By using this website, you agree to our use of cookies to enhance your experience.
Graham Awards


Build To Rent players complain about tax and too much regulation

Build To Rent sector players are complaining about too much tax and regulation holding back their activities.

A new analysis of 31 developments in the BTR sector shows that the total number of these developments that were either complete, under construction or planned increased from 229,542 in Q1 2022 to 251,208 in Q1 2023 - an increase of nine per cent.

This rate of growth was slower than the same period in 2021-2022, which saw an increase of 19 per cent.


The analysis – published by campaign group BusinessLDN, in partnership with the British Property Federation, Dataloft, and the UK Apartment Association – claims that a decrease in grant funding, increased construction costs and the need to address issues concerning building safety and retrofit are hampering the industry’s ability to deliver the 66,000 new homes per year which is claimed are needed to house current and future Londoners. 

Stephanie Pollitt, programme director for housing at BusinessLDN, says: “The pace of construction between other parts of the country and the capital continues to widen for BTR developments, which have a vital role to play in tackling the capital’s housing crisis.  The need to accelerate the delivery of this accessible and high-quality accommodation is critical.

“BTR is only one piece of the housing jigsaw puzzle, but its continued growth alongside other tenures must be supported to ensure that London is able to attract and retain the talent that businesses need.
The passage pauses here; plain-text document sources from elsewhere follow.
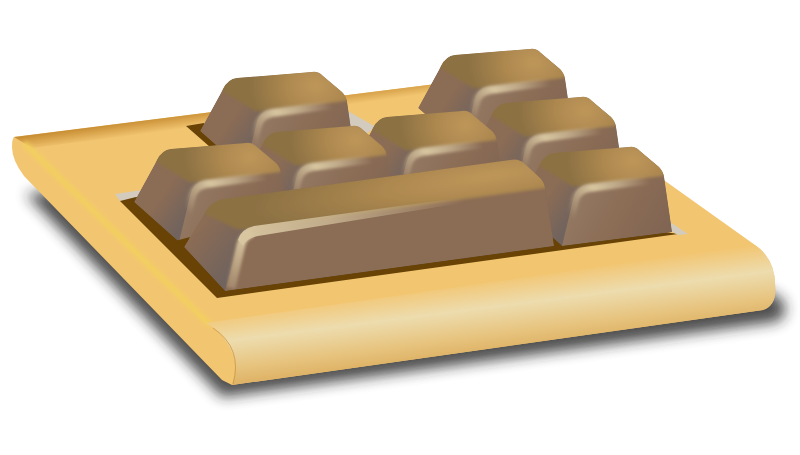
<!DOCTYPE html>
<html lang="en">
<head>
<meta charset="utf-8">
<title>Chocolate keyboard</title>
<style>
:root {
  --paper: #ffffff;
  --board: #f2c571;
  --board-dark: #c98f35;
  --board-light: #eddcae;
  --board-glow: #f3d35a;
  --well: #684305;
  --well-light: #d3cbbd;
  --choc: #8b6c55;
  --choc-dark: #71635d;
  --choc-gold: #be965a;
  --choc-olive: #8c7143;
  --shine: #d8c6a0;
}
html, body { margin: 0; background: var(--paper); overflow: hidden; }
svg { display: block; width: 800px; height: 455px; }
.board { fill: var(--board); }
.well { fill: var(--well); }
.well-light { fill: var(--well-light); }
.choc { fill: var(--choc); }
.shine { fill: none; stroke: var(--shine); stroke-linejoin: round; stroke-linecap: round; }
.s-board { stop-color: var(--board); }
.s-board-dark { stop-color: var(--board-dark); }
.s-board-light { stop-color: var(--board-light); }
.s-choc { stop-color: var(--choc); }
.s-choc-dark { stop-color: var(--choc-dark); }
.s-gold { stop-color: var(--choc-gold); }
.s-olive { stop-color: var(--choc-olive); }
.s-shine { stop-color: var(--shine); }
</style>
</head>
<body>
<svg viewBox="0 0 800 455" role="img" aria-label="Chocolate keyboard keys set in a wooden tray">
  <defs>
    <filter id="shadow-blur" x="-10%" y="-10%" width="120%" height="125%"><feGaussianBlur stdDeviation="7"/></filter>
    <filter id="soft" x="-20%" y="-20%" width="140%" height="140%"><feGaussianBlur stdDeviation="2"/></filter>
    <filter id="softer" x="-20%" y="-30%" width="140%" height="160%"><feGaussianBlur stdDeviation="1.6"/></filter>
    <linearGradient id="front-roll" gradientUnits="userSpaceOnUse" x1="480" y1="280" x2="489" y2="350">
      <stop class="s-board" offset="0"/>
      <stop class="s-board-light" offset=".4"/>
      <stop offset=".78" stop-color="#e7c47f"/>
      <stop offset="1" stop-color="#dfb468"/>
    </linearGradient>
    <linearGradient id="back-edge" gradientUnits="userSpaceOnUse" x1="220" y1="109" x2="222" y2="123">
      <stop class="s-board-dark" offset="0"/>
      <stop class="s-board" offset="1"/>
    </linearGradient>
    <radialGradient id="key-top" gradientUnits="userSpaceOnUse" cx="88" cy="6" r="66" gradientTransform="translate(0 2) scale(1 .8)">
      <stop class="s-gold" offset="0"/>
      <stop offset=".45" stop-color="#ad884f"/>
      <stop class="s-olive" offset="1"/>
    </radialGradient>
    <linearGradient id="key-left" gradientUnits="userSpaceOnUse" x1="-15" y1="30" x2="30" y2="60">
      <stop class="s-choc" offset="0"/>
      <stop class="s-choc" offset=".4"/>
      <stop class="s-choc-dark" offset="1"/>
    </linearGradient>
    <linearGradient id="key-front" gradientUnits="userSpaceOnUse" x1="38" y1="30" x2="125" y2="75">
      <stop offset="0" stop-color="#937862"/>
      <stop class="s-choc" offset=".5"/>
      <stop offset="1" stop-color="#806553"/>
    </linearGradient>
    <linearGradient id="key-shine" gradientUnits="userSpaceOnUse" x1="28" y1="66" x2="100" y2="20">
      <stop class="s-shine" offset="0" stop-opacity="0"/>
      <stop class="s-shine" offset=".4"/>
      <stop class="s-shine" offset=".65" stop-opacity=".65"/>
      <stop class="s-shine" offset="1" stop-opacity="0"/>
    </linearGradient>
    <radialGradient id="bar-top" gradientUnits="userSpaceOnUse" cx="0" cy="0" r="1" gradientTransform="translate(490 176) rotate(-8) scale(240 42)">
      <stop class="s-gold" offset="0"/>
      <stop offset=".45" stop-color="#ad884f"/>
      <stop class="s-olive" offset="1"/>
    </radialGradient>
    <linearGradient id="bar-left" gradientUnits="userSpaceOnUse" x1="198" y1="230" x2="238" y2="262">
      <stop class="s-choc" offset="0"/>
      <stop class="s-choc-dark" offset="1"/>
    </linearGradient>
    <linearGradient id="bar-shine" gradientUnits="userSpaceOnUse" x1="240" y1="236" x2="465" y2="203">
      <stop class="s-shine" offset="0"/>
      <stop class="s-shine" offset=".4" stop-opacity=".7"/>
      <stop class="s-shine" offset="1" stop-opacity="0"/>
    </linearGradient>
    <linearGradient id="bar-side-shine" gradientUnits="userSpaceOnUse" x1="243" y1="235" x2="230" y2="292">
      <stop class="s-shine" offset="0"/>
      <stop class="s-shine" offset="1" stop-opacity=".25"/>
    </linearGradient>
    <path id="key-shape" d="M-28 52L-5 10Q0 0 9-1L84-7Q90-8 95-3L114 13Q118 17 119 23L127 78 17 92Z"/>
    <clipPath id="key-clip"><use href="#key-shape"/></clipPath>
    <path id="bar-shape" d="M184 247L206 211Q212 201 224 199L510 160Q519 158 525 164L540 178Q544 182 545 188L554 246 225 291Z"/>
    <clipPath id="bar-clip"><use href="#bar-shape"/></clipPath>
    <g id="key">
      <g clip-path="url(#key-clip)">
        <use href="#key-shape" fill="url(#key-left)"/>
        <path d="M17 92L28 46Q31 32 43 29L122 19 127 78Z" fill="url(#key-front)"/>
        <path d="M-12 3L-5-2 90-12 126 16 118 22 42 31Q32 33 27 32L-6 12Z" fill="url(#key-top)" filter="url(#softer)"/>
        <path d="M23 74L30 46Q33 36 44 34L104 26" fill="none" stroke="url(#key-shine)" stroke-width="8" stroke-linejoin="round" filter="url(#softer)"/>
      </g>
    </g>
  </defs>

  <g id="tray-shadow">
    <path d="M26 194L222 397 775 322Q790 318 783 300L700 250 60 190Z" fill="#222" opacity=".8" filter="url(#shadow-blur)"/>
  </g>

  <g id="tray">
    <path class="board" d="M14 137L515 74 755 245Q775 260 775 284 778 304 763 310L232 385 222 380 24 176Q12 160 12 147 12 139 14 137Z"/>
    <path d="M14 137L515 74 530 85 32 148Z" fill="url(#back-edge)"/>
    <path d="M24 143L210 325" fill="none" stroke="var(--board-glow)" stroke-width="6" opacity=".8" filter="url(#soft)"/>
    <path d="M205 323L755 245Q776 259 775 288 776 306 763 310L232 385Q240 365 228 344 219 329 205 323Z" fill="url(#front-roll)"/>
    <path d="M213 328Q243 348 233 384" fill="none" stroke="var(--board-dark)" stroke-width="1" opacity=".7"/>
  </g>

  <g id="key-wells">
    <path class="well" d="M186 126L204 123 232 160 210 147Z"/>
    <path class="well-light" d="M346 110L376 127 366 134 346 124Z"/>
    <path class="well-light" d="M115 194L142 190 145 202 121 202Z"/>
    <path class="well" d="M120 201L136 197 300 215 560 215 678 234 217 298Z"/>
    <path class="well-light" d="M667 220L688 234 678 235 668 229Z"/>
  </g>

  <g id="keys">
    <use href="#key" x="228" y="79"/>
    <use href="#key" x="446" y="56"/>
    <use href="#key" x="497" y="104"/>
    <use href="#key" x="378" y="118"/>
    <use href="#key" x="268" y="133"/>
    <use href="#key" x="162" y="150"/>
    <use href="#key" x="545" y="154"/>
  </g>

  <g id="space-bar">
    <path class="well" d="M175 241L190 237 186 247Z"/>
    <g clip-path="url(#bar-clip)">
      <use href="#bar-shape" fill="url(#bar-left)"/>
      <path class="choc" d="M225 291L238 242Q241 230 254 228L547 186 554 246Z"/>
      <path d="M204 206L215 195 522 154 552 182 546 188 255 228Q243 230 236 229L205 214Z" fill="url(#bar-top)" filter="url(#softer)"/>
      <path d="M238 240Q241 229 254 226L465 197 462 203 258 236Q246 238 243 246Z" fill="url(#bar-shine)"/>
      <path d="M231 288L241 245Q243 236 252 233" fill="none" stroke="url(#bar-side-shine)" stroke-width="9" filter="url(#softer)"/>
    </g>
  </g>
</svg>
</body>
</html>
Tackling the capital’s housing crisis through a mix of solutions – including Build To Rent - is vital to secure the long-term global competitiveness of the city.”

The data also shows that despite the rising cost of living in London, affordability has stayed similar for couples/sharers (28 vs 27 per cent last year), whilst affordability for families has improved since last year (26 v 29 per cent). 

People that are single, however, spend the highest proportion of gross household income on rent at 35 per cent, which is higher than the 31 pew cent seen last year. Affordability is calculated using the ratio between earnings and rent paid.

Other data shows that of 17,722 residents living in the 31 schemes studied had incomes broadly similar to those living in the mainstream private rented sector with 25 to 34 the most common age band across all parts of the London private rental sector.

Ian Fletcher, director of policy at the British Property Foundation, adds: “The sector can continue to help alleviate London’s undersupply of homes, but as … the growth of Build To Rent in London is being outpaced by other regions at present. Developers in London face a number of unique challenges – such as a shortage of sites, the cost of land, and a squeezed energy grid. It is important the capital continues to provide housing solutions for all its residents because that is what makes a well-functioning city.”

Want to comment on this story? Our focus is on providing a platform for you to share your insights and views and we welcome contributions.
If any post is considered to victimise, harass, degrade or intimidate an individual or group of individuals, then the post may be deleted and the individual immediately banned from posting in future.
Please help us by reporting comments you consider to be unduly offensive so we can review and take action if necessary. Thank you.

  • icon

    Build 2 Rent players complaining about tax and too much Regulation.
    Spare a thought for Private landlords who are hammered left, Right and Centre no one has any sympathy for us.

  • icon

    Ah some complaining from the BTR Brigade. It’s about time they said something. We need much more and much louder.

  • icon

    😂😂🆘🆘 This has to be a late April 1st 🤐🤐 Really cheered me up.

  • icon

    Oh dear how sad never mind

  • icon

    Welcome to our world.

    Keep the complaints coming as btr is listened to, unlike btl.

    PS What are grants?


Please login to comment

MovePal MovePal MovePal
sign up